While Republicans and Democrats may disagree on the best tax policies to create high-paying U.S. jobs and lasting economic growth, some are so bad that they transcend partisan politics. Democrats’ proposed tax on the financial statement income of certain U.S. companies (the so-called “book minimum tax”) is an example. When Congress experimented with a book minimum tax in the late 1980s, the policy proved so flawed and unworkable that Republicans and Democrats alike rejected the tax after only three short years in law. Now is not the time to resurrect a harmful policy that would damage American manufacturers and supply chains, undercut critical research and development, and investment in renewable energy and other emerging technologies.
The book minimum tax included in the House-passed Build Back Better Act is fundamentally flawed. It would impose a 15 percent minimum tax on American businesses, though not on the income they are required to report to the Internal Revenue Service (IRS) as taxable income. Rather, the tax would be levied on the income businesses report for financial statement purposes—known as book income—discarding the tax code in favor of taxing companies based on accounting standards. Those standards are determined without congressional input or oversight, and may not reflect the business cycle.
Because business investments are treated differently for book and tax purposes, the proposal would impose a particularly burdensome tax on capital investment made by American manufacturers, energy companies, and other major job-creators. This would eliminate or significantly reduce the benefit of the very tax policies Congress has spent decades crafting to encourage investment in American facilities and to support American jobs. As the National Association of Manufacturers rightly highlighted, “[I]mposing a book tax would not only undermine the recovery but also make it harder for the next manufacturing dollar to be spent in America, negatively impacting growth in family-supporting American manufacturing jobs.” Taxation based on these book-tax differences would have a devastating impact on many companies and sectors, including manufacturing, insurance, renewable energy, wireless, and projects relying on state and local financing.

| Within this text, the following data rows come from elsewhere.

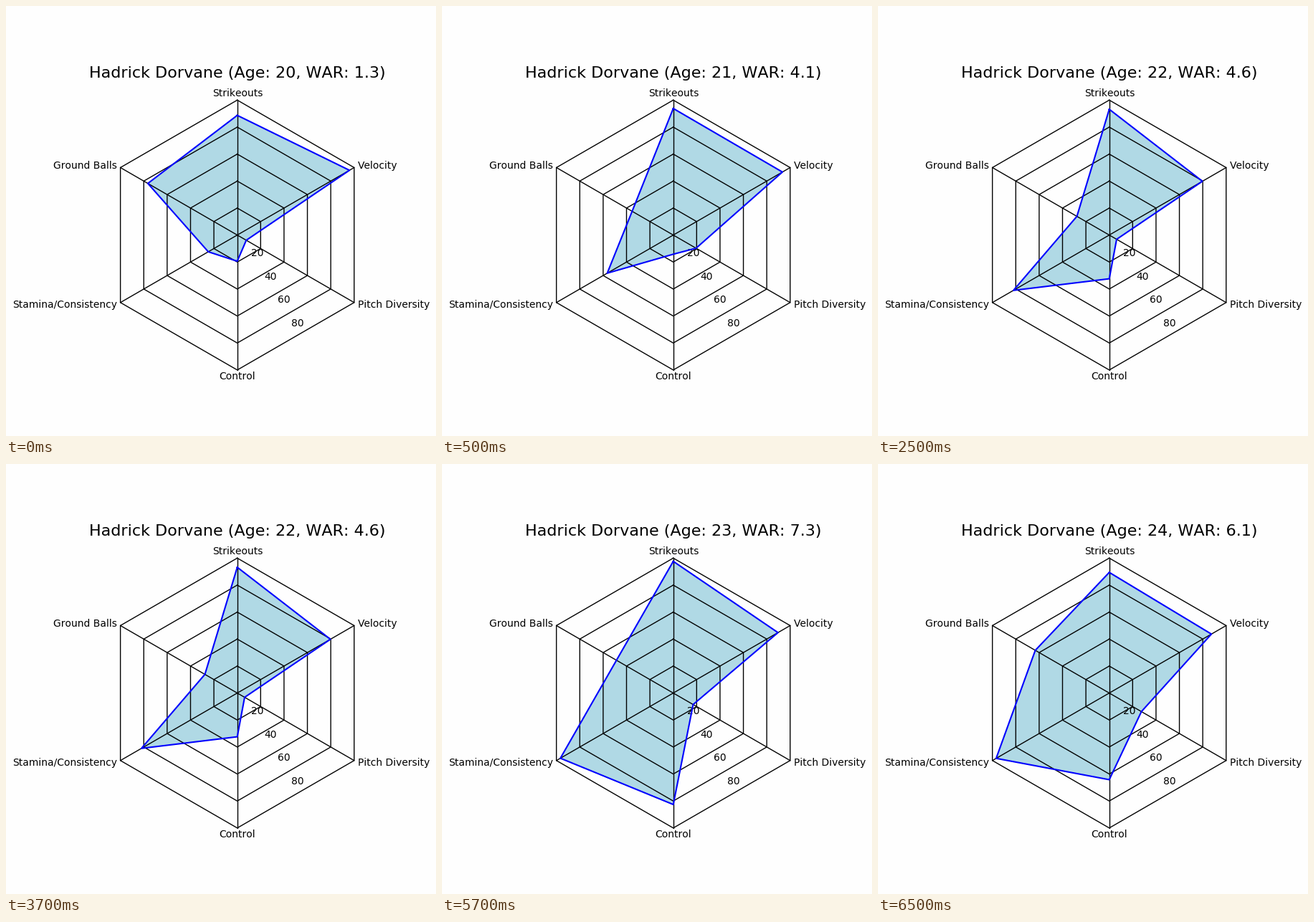
These frames come from a looping animation (600 px wide and 600 px high, 8000 ms). A matplotlib script:

```python
import matplotlib.pyplot as plt
import numpy as np
from matplotlib.animation import FuncAnimation

plt.rcParams["font.family"] = "DejaVu Sans"
plt.rcParams["text.kerning_factor"] = 6  # whole-pixel letter spacing

SIZE, DPI = 600, 100
CENTER = np.array([322.7, 319.6])
RADIUS = 188.3
STEP_MS = 500
FRAMES = 16

PLAYER = "Hadrick Dorvane"
FIRST_AGE = 20
SKILLS = ["Strikeouts", "Velocity", "Pitch Diversity",
          "Control", "Stamina/Consistency", "Ground Balls"]

# WAR of each season, then its percentile in each skill
SEASONS = [
    (1.3, [88.7, 96.0, 7.7, 19.4, 24.8, 76.5]),
    (4.1, [93.8, 93.4, 19.5, 14.2, 56.5, 35.2]),
    (4.6, [93.2, 79.7, 6.3, 32.4, 82.0, 27.7]),
    (7.3, [97.6, 89.6, 17.0, 82.6, 96.6, 48.6]),
    (6.1, [89.4, 87.4, 27.5, 64.2, 96.8, 63.3]),
]

# Unit vectors, clockwise from the top
ANGLES = np.arange(6) * np.pi / 3
SPOKES = np.column_stack([np.sin(ANGLES), -np.cos(ANGLES)])


def radar_points(values):
    """Closed outline in stage pixels; values run from 0 to 100."""
    reach = np.broadcast_to(values, 6) * RADIUS / 100
    points = CENTER + SPOKES * reach[:, None]
    return np.vstack([points, points[:1]])


def draw_grid(ax):
    style = dict(color="black", lw=1, zorder=1.5)
    for level in range(20, 101, 20):
        ax.plot(*radar_points(level).T, **style)
    for tip in radar_points(100)[:-1]:
        ax.plot(*np.array([CENTER, tip]).T, **style)


def draw_labels(ax):
    slope = np.array([0.5, np.sqrt(3) / 2])
    for level in range(20, 100, 20):
        ax.text(*(CENTER + slope * RADIUS * level / 100), str(level),
                fontsize=10, ha="left", va="bottom", zorder=1.6)

    # Labels beside the chart sit closer than those above and below
    for skill, spoke in zip(SKILLS, SPOKES):
        side = int(np.sign(np.round(spoke[0], 6)))
        reach = RADIUS + 9.2 - 4.4 * abs(spoke[0])
        x, y = CENTER + (0.2, 4.2) + spoke * reach
        ax.text(x, y, skill, fontsize=10, va="baseline",
                ha={-1: "right", 0: "center", 1: "left"}[side])


fig = plt.figure(figsize=(SIZE / DPI, SIZE / DPI), dpi=DPI,
                 facecolor="#fefefe")
ax = fig.add_axes([0, 0, 1, 1])
ax.set_xlim(0, SIZE)
ax.set_ylim(SIZE, 0)
ax.axis("off")
draw_grid(ax)
draw_labels(ax)

title = ax.text(CENTER[0], 100, "", fontsize=16, ha="center", va="baseline")
area, = ax.fill([0, 0, 0], [0, 0, 0], facecolor="#b0d9e5", lw=0, zorder=1)
outline, = ax.plot([], [], color="blue", lw=1.5, zorder=2)


def update(frame):
    # The first season shows for one step, later ones for four
    season = (frame + 3) // 4
    war, values = SEASONS[season]
    points = radar_points(values)
    area.set_xy(points)
    outline.set_data(*points.T)
    title.set_text(f"{PLAYER} (Age: {FIRST_AGE + season}, WAR: {war})")
    return area, outline, title


animation = FuncAnimation(fig, update, frames=FRAMES, interval=STEP_MS,
                          repeat=True, repeat_delay=0, blit=False)
plt.show()
```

The book minimum tax that was attempted in the late 1980s ultimately failed, with bipartisan acknowledgement the policy was unworkable. As the then-Democrat Ways and Means Chairman observed, “When used for tax purposes, the book income concept not only invites manipulation, but can lead to inequitable results because of timing differences between tax and accounting rules.”
Also concerning is the current proposal’s delegation of congressional tax-writing authority to unelected boards, such as the Financial Accounting Standards Board. Rather than abdicate and outsource its responsibility to unelected members of a board, Congress should continue to fulfill its constitutional obligations to the American people by remaining firmly in control of the tax-writing process.
Even more alarming is that the current proposal, which targets hundreds of American companies, millions of American jobs and a massive share of the American economy, is being pursued without so much as a hearing or markup by either chamber’s tax-writers. As a result, unintended consequences are sure to follow, requiring carve-outs beyond the one recently and hastily added for pension plans. Setting important tax policies affecting all Americans requires a formal markup process, as was done with the Tax Cuts and Jobs Act in 2017, to allow varied input, instead of unilateral and partisan decision-making.
Congress must once more reject this flawed proposal. It would exacerbate supply-chain disruptions, kill jobs, and muddle income-tax law with decisions on rules made by unelected members of accounting boards. Instead, Congress must preserve its constitutional authority over the tax-writing process and work together to fortify U.S. job creation and economic growth and opportunities.
This opinion piece was first published by The Hill on February 4, 2022.